charming words aren’t true.
Good people aren’t contentious,
contentious people aren’t good.
People who know aren’t learned,
learned people don’t know.
Wise souls don’t hoard;
the more they do for others the more they have,
the more they give the richer they are.
The Way of heaven profits without destroying.
Doing without outdoing
is the Way of the wise.
In this final poem, Lao Tzu drums out several of the paradoxes and central ideas that make up the Way. To give is to gain. To learn is not to know. Being truthful and good may not make you friends or give you the kind of power generally thought of as power.
The Way is simplicity. It’s flexible.

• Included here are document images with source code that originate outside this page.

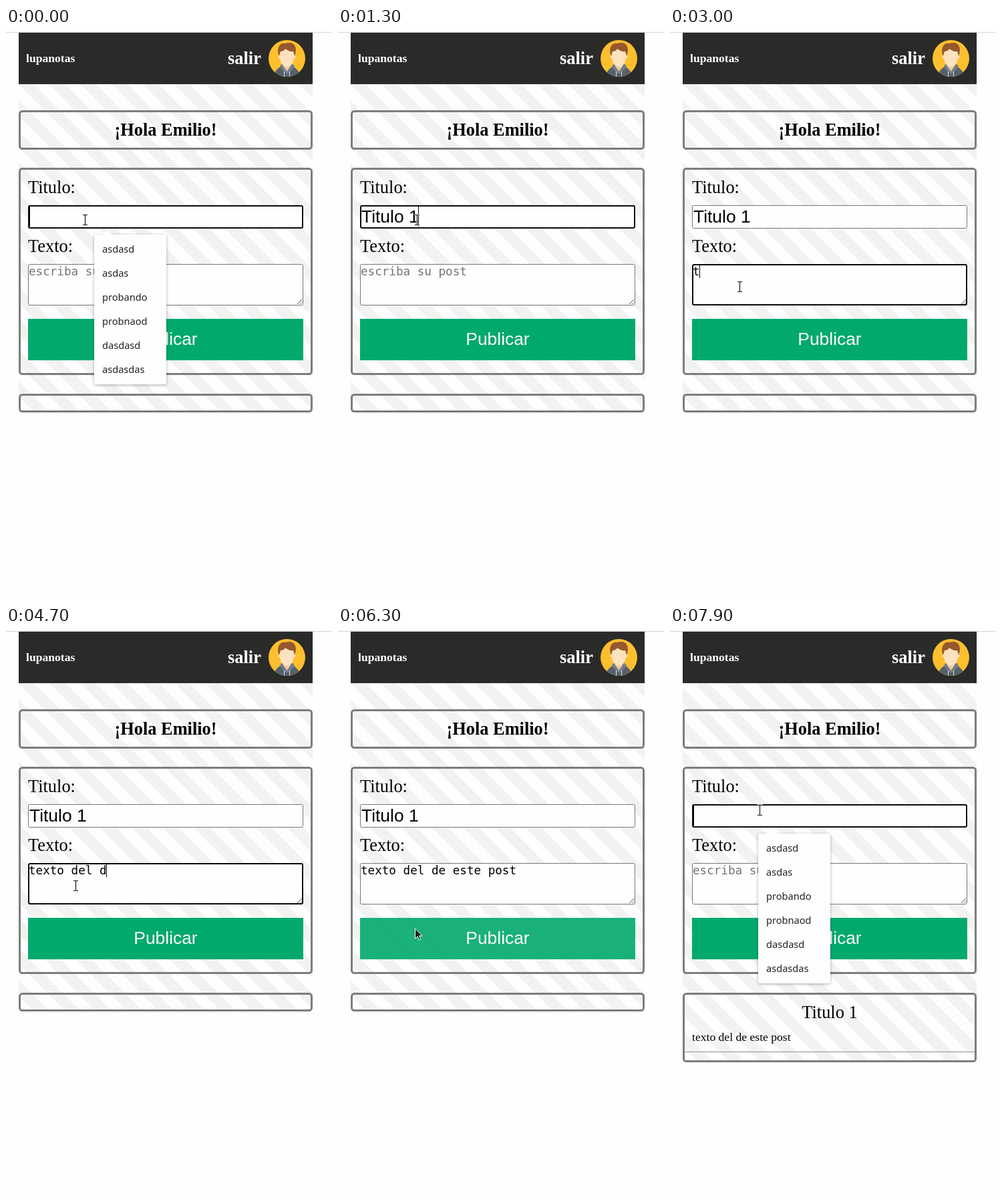
These frames come from a looping animation (488x854 px, 8000 ms). An HTML page:

```html
<!DOCTYPE html>
<html lang="es">
<head>
<meta charset="utf-8">
<title>Blog</title>
<style>
  html, body { margin: 0; width: 100%; height: 100%; overflow: hidden; background: #fefefd; }
  #stage { position: relative; width: 488px; height: 854px; overflow: hidden; }
  #stripes {
    position: absolute; left: 19px; top: 84px; width: 440px;
    background: repeating-linear-gradient(45deg, #fefefd 0 16.5px, #f2f2f1 16.5px 33px);
  }
  svg { position: absolute; left: 0; top: 0; }
  text { white-space: pre; }
  .serif { font: 26.4px "Liberation Serif", serif; }
  .small { font-size: 17.6px; }
  .bold { font-weight: 700; }
  .sans { font: 26.4px "Liberation Sans", sans-serif; }
  .mono { font: 17.6px "DejaVu Sans Mono", monospace; }
  .item { font: 14.6px "Noto Sans", sans-serif; fill: #202124; }
  .white { fill: #fff; }
  .mid { text-anchor: middle; }
  .frame { fill: none; stroke: #7d7d7c; stroke-width: 3; }
  .field { fill: #fefefd; stroke: #767676; stroke-width: 1; }
  .field.focus { stroke: #0b0b0b; stroke-width: 2; }
  #menu rect, #menu path { fill: #fefefd; }
  #menu .box { filter: drop-shadow(0 1px 2px #0005); }
</style>
</head>
<body>
<div id="stage">
  <div id="stripes"></div>
  <svg width="488" height="854" viewBox="0 0 488 854">
    <defs><clipPath id="round"><circle cx="420.5" cy="45.5" r="27.5"/></clipPath></defs>

    <rect y="6" width="488" height="1" fill="#d6d6d5"/>
    <rect x="19" y="7" width="440" height="77" fill="#2a2a29"/>
    <text class="serif small bold white" x="30" y="51">lupanotas</text>
    <text class="serif bold white" x="332" y="54">salir</text>

    <g clip-path="url(#round)">
      <rect x="393" y="18" width="55" height="55" fill="#fdbf2d"/>
      <path d="M401 74 Q402 62 411 58 L430 58 Q439 62 440 74Z" fill="#56616b"/>
      <path d="M410 58 Q412 53 415 54 L420.5 65 L426 54 Q430 53 432 58 L423 68 H418Z" fill="#727d86"/>
      <path d="M415 50 H426 V57 L420.5 65 L415 57Z" fill="#f1c9a0"/>
      <path d="M410 32 H431 V44 Q430 57 420.5 58 Q411 57 410 44Z" fill="#fde2bf"/>
      <circle cx="409.5" cy="43" r="2.2" fill="#fde2bf"/>
      <circle cx="431.5" cy="43" r="2.2" fill="#fde2bf"/>
      <path d="M409 42 Q405 33 409 27 Q412 22 418 23 Q428 20 432 26 Q436 32 432 42 L430 35 Q424 36 418 31 Q416 35 411 35Z" fill="#95582f"/>
      <path d="M416.5 65 V73 M424.5 65 V73" stroke="#dcdfe2" stroke-width="1"/>
    </g>

    <rect class="frame" x="20.5" y="124.5" width="437" height="56" rx="4"/>
    <text class="serif bold mid" x="239" y="161">¡Hola Emilio!</text>

    <rect class="frame" x="20.5" y="210.5" width="437" height="307" rx="4"/>
    <text class="serif" x="33" y="247">Titulo:</text>
    <rect id="titleBox" class="field" rx="2"/>
    <text id="title" class="sans" x="35" y="291"></text>
    <text class="serif" x="33" y="335">Texto:</text>
    <rect id="bodyBox" class="field" rx="2"/>
    <text id="body" class="mono" x="34" y="370"></text>
    <path d="M436 413 L443 406 M440.5 413 L443 410.5" stroke="#555" stroke-width="1"/>
    <rect id="caret" width="1"/>
    <g id="button">
      <rect x="33" y="435" width="412" height="62" fill="#02a96d"/>
      <text class="sans white mid" x="239" y="474">Publicar</text>
    </g>

    <rect id="posts" class="frame" x="20.5" y="548.5" width="437" rx="4"/>
    <g id="post">
      <text class="serif mid" x="239" y="585">Titulo 1</text>
      <text class="serif small" x="33" y="619">texto del de este post</text>
      <rect x="22" y="635" width="434" height="1" fill="#8f8f8e"/>
    </g>

    <g id="menu">
      <rect class="box" x="132" y="309" width="108" height="224" rx="3"/>
      <path d="M143 310 L151.500 302 L160 310Z"/>
    </g>

    <g id="beam" fill="none">
      <path d="M-4 -7.500 H-1 L0 -6.500 L1 -7.500 H4 M0 -7 V7 M-4 7.500 H-1 L0 6.500 L1 7.500 H4" stroke="#fff" stroke-width="2.600"/>
      <path d="M-3.500 -7.500 H-1 L0 -6.500 L1 -7.500 H3.500 M0 -7 V7 M-3.500 7.500 H-1 L0 6.500 L1 7.500 H3.500" stroke="#161616" stroke-width="1.200"/>
    </g>
    <path id="arrow" d="M0 0 V15 L3.500 11.800 L6 17 L8.400 15.900 L6 10.900 H10.800Z" fill="#222" stroke="#fff" stroke-width="1"/>
  </svg>
</div>
<script>
const LOOP = 8000;
const $ = id => document.getElementById(id);
const TITLE = 'Titulo 1', DRAFT = 'texto del p', TEXT = 'texto del de este post';

const start = {
  title: '', body: '', focus: 'title', caret: true, menu: true,
  hover: false, posted: false, pointer: 'beam', x: 118.5, y: 287
};

// Each step is a time and the values that change then.
const steps = [];
const at = (t, change) => steps.push([t, change]);
const type = (t, field, text, counts) =>
  counts.forEach((n, i) => at(t + i * 100, { [field]: text.slice(0, n), caret: true }));
const move = (t, points) => points.forEach(([x, y], i) => at(t + i * 100, { x, y }));

at(500, { menu: false });
type(500, 'title', TITLE, [1, 2, 3, 4, 5]);
type(1100, 'title', TITLE, [6, 7, 8]);
move(1700, [[117, 307], [109, 358], [104.5, 387]]);
at(2000, { focus: 'body' });
type(3000, 'body', DRAFT, [1, 2, 3, 5, 6, 7, 9, 10, 11]);
type(4300, 'body', TEXT, [10]);
at(4500, { caret: false });
type(4700, 'body', TEXT, [11, 13, 14]);
type(5100, 'body', TEXT, [15, 16, 18, 19, 21, 22]);
move(5900, [[107, 404], [112, 440], [115.5, 451]]);
at(6000, { pointer: 'arrow', hover: true });
at(6200, { focus: '' });
at(6500, { title: '', body: '', hover: false });
at(6600, { posted: true });
move(7100, [[125.5, 293], [130, 275], [133, 262], [134, 268]]);
at(7100, { pointer: 'beam' });
at(7700, { focus: 'title', caret: true });
at(7800, { menu: true });
move(7800, [[134.5, 274]]);

['asdasd', 'asdas', 'probando', 'probnaod', 'dasdasd', 'asdasdas'].forEach((word, i) => {
  const item = document.createElementNS('http://www.w3.org/2000/svg', 'text');
  item.setAttribute('class', 'item');
  item.setAttribute('x', 144);
  item.setAttribute('y', 336 + i * 36);
  item.textContent = word;
  $('menu').append(item);
});

const set = (id, attrs) => {
  for (const key in attrs) $(id).setAttribute(key, attrs[key]);
};
const show = (id, on) => { $(id).style.display = on ? '' : 'none'; };

function drawField(id, y, height, focused) {
  const inset = focused ? 1 : 0.5;
  set(id, {
    class: focused ? 'field focus' : 'field',
    x: 33 + inset, y: y + inset, width: 412 - 2 * inset, height: height - 2 * inset
  });
}

function drawCaret(s) {
  show('caret', s.focus && s.caret);
  if (s.focus === 'title') {
    const width = s.title ? $('title').getComputedTextLength() : 0;
    set('caret', { x: Math.floor(35 + width), y: 267, height: 30 });
  } else {
    set('caret', { x: Math.max(35, Math.floor(34 + s.body.length * 10.595)), y: 355, height: 19 });
  }
}

function draw(t) {
  const s = { ...start };
  for (const [time, change] of steps) if (time <= t) Object.assign(s, change);

  const bottom = s.posted ? 651 : 575;
  $('stripes').style.height = bottom - 84 + 'px';
  set('posts', { height: bottom - 550 });
  show('post', s.posted);

  drawField('titleBox', 265, 35, s.focus === 'title');
  drawField('bodyBox', 353, 62, s.focus === 'body');
  $('title').textContent = s.title;
  $('body').textContent = s.body || 'escriba su post';
  $('body').style.fill = s.body ? '#000' : '#757575';
  drawCaret(s);

  $('button').style.opacity = s.hover ? 0.9 : 1;
  show('menu', s.menu);
  for (const id of ['beam', 'arrow']) show(id, s.pointer === id);
  set(s.pointer, { transform: `translate(${s.x} ${s.y})` });
}

const begin = performance.now();
function tick() {
  draw((performance.now() - begin) % LOOP);
  requestAnimationFrame(tick);
}
tick();
</script>
</body>
</html>
```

The Way is smiling and laughing.
The Way is feeding ducks at a pond.
The Way is buying groceries for the guy who forgot his wallet at home.
The Way is walking through a city or field or forest or park.
The Way is many things and yet hard to state.
But at its core, it’s asking us to be kind and gentle and thoughtful.
That’s pretty much it.
Kindness can change the world. Every act of kindness you do will ripple into the acts of others. Kindness will swell, very gradually, and that rippling can become a wave and that wave can sweep over a city, over a state, over a country. But only if we don’t seek such power. Only if we simply act and follow the Way.
It’s a beautiful thought, and it may be a true one. But it’s a lot to ask of people, for some reason.
Being kind is a radical act. Promoting peace is a radical idea in this country that loves war so much. But it’s only through these radical acts that the nation will change.
So resist. Be gentle, be peaceful, be kind. It’s the most meaningful act of resistance we have available.